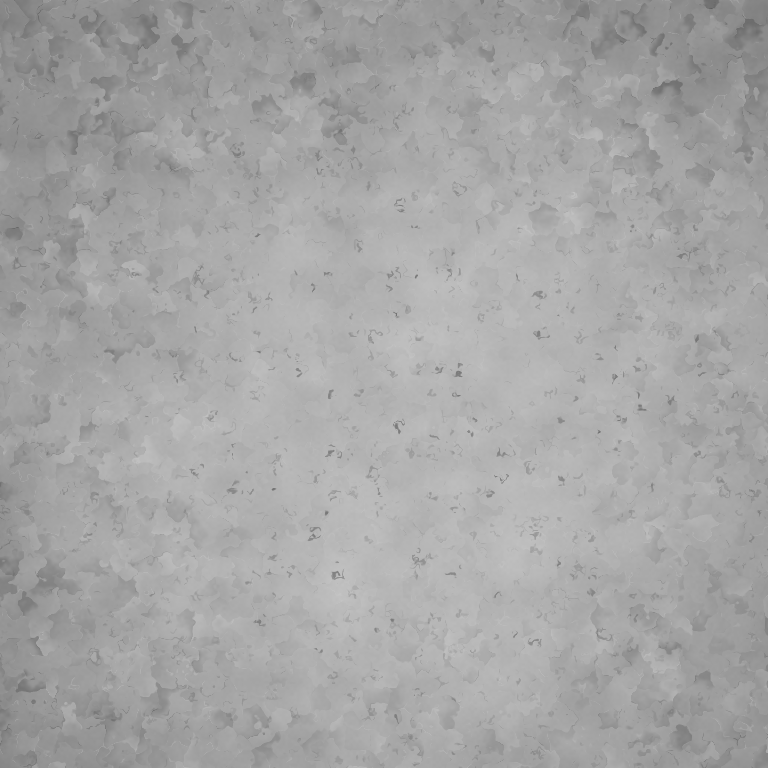
Reproduce this texture procedurally as a three.js fragment shader.

```glsl
// Pale grey plaster: a soft central glow, cloudy mottling and ragged dabs that
// grow stronger toward the rim. Dabs are warped Voronoi cells, each fading to one
// side; small dark pits and broken pit rims sit on a jittered grid in the middle.

varying vec2 vUv;

const float CENTER_TONE = 0.722;
const float RIM_TONE = 0.545;
const vec2 GLOW_CENTER = vec2(0.54, 0.43);
const float DAB_GRID = 40.0;       // dabs across the canvas
const float DAB_CONTRAST = 0.17;
const float DAB_EDGE = 0.09;       // edge softness in cells
const float PIT_GRID = 38.0;       // possible pits across the canvas
const float PIT_SHARE = 0.42;
const float PIT_DEPTH = 0.25;
const float CLOUD_CONTRAST = 0.075;
const float WEAVE_CONTRAST = 0.010;
const float GRAIN_CONTRAST = 0.014;

float hash(vec2 p) {
  return fract(sin(dot(p, vec2(127.1, 311.7))) * 43758.5453);
}

vec2 hash2(vec2 p) {
  return vec2(hash(p), hash(p + 57.3));
}

float noise(vec2 p) {
  vec2 cell = floor(p);
  vec2 f = fract(p);
  f = f * f * (3.0 - 2.0 * f);
  float low = mix(hash(cell), hash(cell + vec2(1.0, 0.0)), f.x);
  float high = mix(hash(cell + vec2(0.0, 1.0)), hash(cell + 1.0), f.x);
  return mix(low, high, f.y);
}

vec2 noise2(vec2 p) {
  return vec2(noise(p), noise(p + 31.7)) - 0.5;
}

// Signed shade of one dab: full on its sharp side, fading across the other
float dabShade(vec2 id, vec2 offset) {
  float angle = 6.2832 * hash(id + 11.9);
  float fade = smoothstep(-0.5, 0.45, dot(offset, vec2(cos(angle), sin(angle))));
  float shade = hash(id + 4.7) - 0.58;
  return shade * (0.35 + abs(shade)) * fade;
}

// x: dab shade, y: closeness to a dab edge
vec2 dabs(vec2 uv) {
  vec2 p = uv * DAB_GRID + 0.9 * noise2(uv * 75.0) + 0.35 * noise2(uv * 190.0);
  vec2 base = floor(p);
  float nearest = 9.0;
  float second = 9.0;
  float shade = 0.0;
  float secondShade = 0.0;
  for (int j = -1; j <= 1; j++) {
    for (int i = -1; i <= 1; i++) {
      vec2 id = base + vec2(float(i), float(j));
      vec2 offset = p - id - 0.1 - 0.8 * hash2(id);
      float d = length(offset);
      float s = dabShade(id, offset);
      if (d < nearest) {
        second = nearest;
        secondShade = shade;
        nearest = d;
        shade = s;
      } else if (d < second) {
        second = d;
        secondShade = s;
      }
    }
  }
  float gap = second - nearest;
  float blend = 0.5 - 0.5 * smoothstep(0.0, DAB_EDGE, gap);
  return vec2(mix(shade, secondShade, blend), 1.0 - smoothstep(0.0, 0.12, gap));
}

// Small ragged pits, some with a broken ring beside them
float pits(vec2 uv) {
  vec2 p = uv * PIT_GRID + 0.4 * noise2(uv * 210.0);
  vec2 base = floor(p);
  float broken = smoothstep(0.58, 0.78, noise(uv * 145.0 + 8.0));
  float result = 0.0;
  for (int j = -1; j <= 1; j++) {
    for (int i = -1; i <= 1; i++) {
      vec2 id = base + vec2(float(i), float(j));
      vec2 q = p - id - 0.2 - 0.6 * hash2(id + 83.0);
      float strength = 0.3 + 0.7 * pow(hash(id + 21.0), 2.0);
      float present = step(hash(id + 37.0), PIT_SHARE);
      vec2 stretch = hash(id + 5.0) < 0.65 ? vec2(1.25, 0.7) : vec2(0.7, 1.25);
      float spot = 1.0 - smoothstep(0.05, 0.16, length(q * stretch));
      float ring = 1.0 - smoothstep(0.02, 0.10, abs(length(q - 0.12) - 0.3));
      ring *= broken * step(0.4, hash(id + 62.0));
      result = max(result, present * strength * max(spot, 0.8 * ring));
    }
  }
  return result;
}

void main() {
  // Broad light
  float radius = length(vUv - GLOW_CENTER);
  float rim = smoothstep(0.18, 0.62, radius + 0.16 * (noise(vUv * 7.0) - 0.5));
  float tone = mix(CENTER_TONE, RIM_TONE, smoothstep(0.1, 0.85, radius));

  // Clouds and a faint woven banding
  float cloud = 0.5 * noise(vUv * 9.0) + 0.5 * noise(vUv * 27.0 + 14.0) - 0.5;
  tone += CLOUD_CONTRAST * cloud;
  float weave = noise(vec2(vUv.x * 45.0, vUv.y * 4.0)) + noise(vec2(vUv.x * 4.0, vUv.y * 45.0)) - 1.0;
  tone += WEAVE_CONTRAST * weave * (1.0 - rim);

  // Dabs with ragged shadowed edges
  vec2 dab = dabs(vUv);
  tone += DAB_CONTRAST * dab.x * mix(0.3, 1.35, rim);
  float ragged = noise(vUv * 95.0 + 40.0);
  tone -= 0.10 * dab.y * smoothstep(0.66, 0.9, ragged) * mix(0.5, 1.0, rim);
  tone += 0.06 * dab.y * smoothstep(0.34, 0.12, ragged) * mix(0.3, 1.0, rim);

  // Pits and fine grain
  tone -= PIT_DEPTH * pits(vUv) * mix(1.0, 0.12, rim);
  tone += GRAIN_CONTRAST * (noise(vUv * 260.0) - 0.5);

  gl_FragColor = vec4(vec3(tone), 1.0);
}
```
::::
Copy the lines that hold the word "ring". Take them from the records above.

[Exercise result]
// Small ragged pits, some with a broken ring beside them
      float ring = 1.0 - smoothstep(0.02, 0.10, abs(length(q - 0.12) - 0.3));
      ring *= broken * step(0.4, hash(id + 62.0));
      result = max(result, present * strength * max(spot, 0.8 * ring));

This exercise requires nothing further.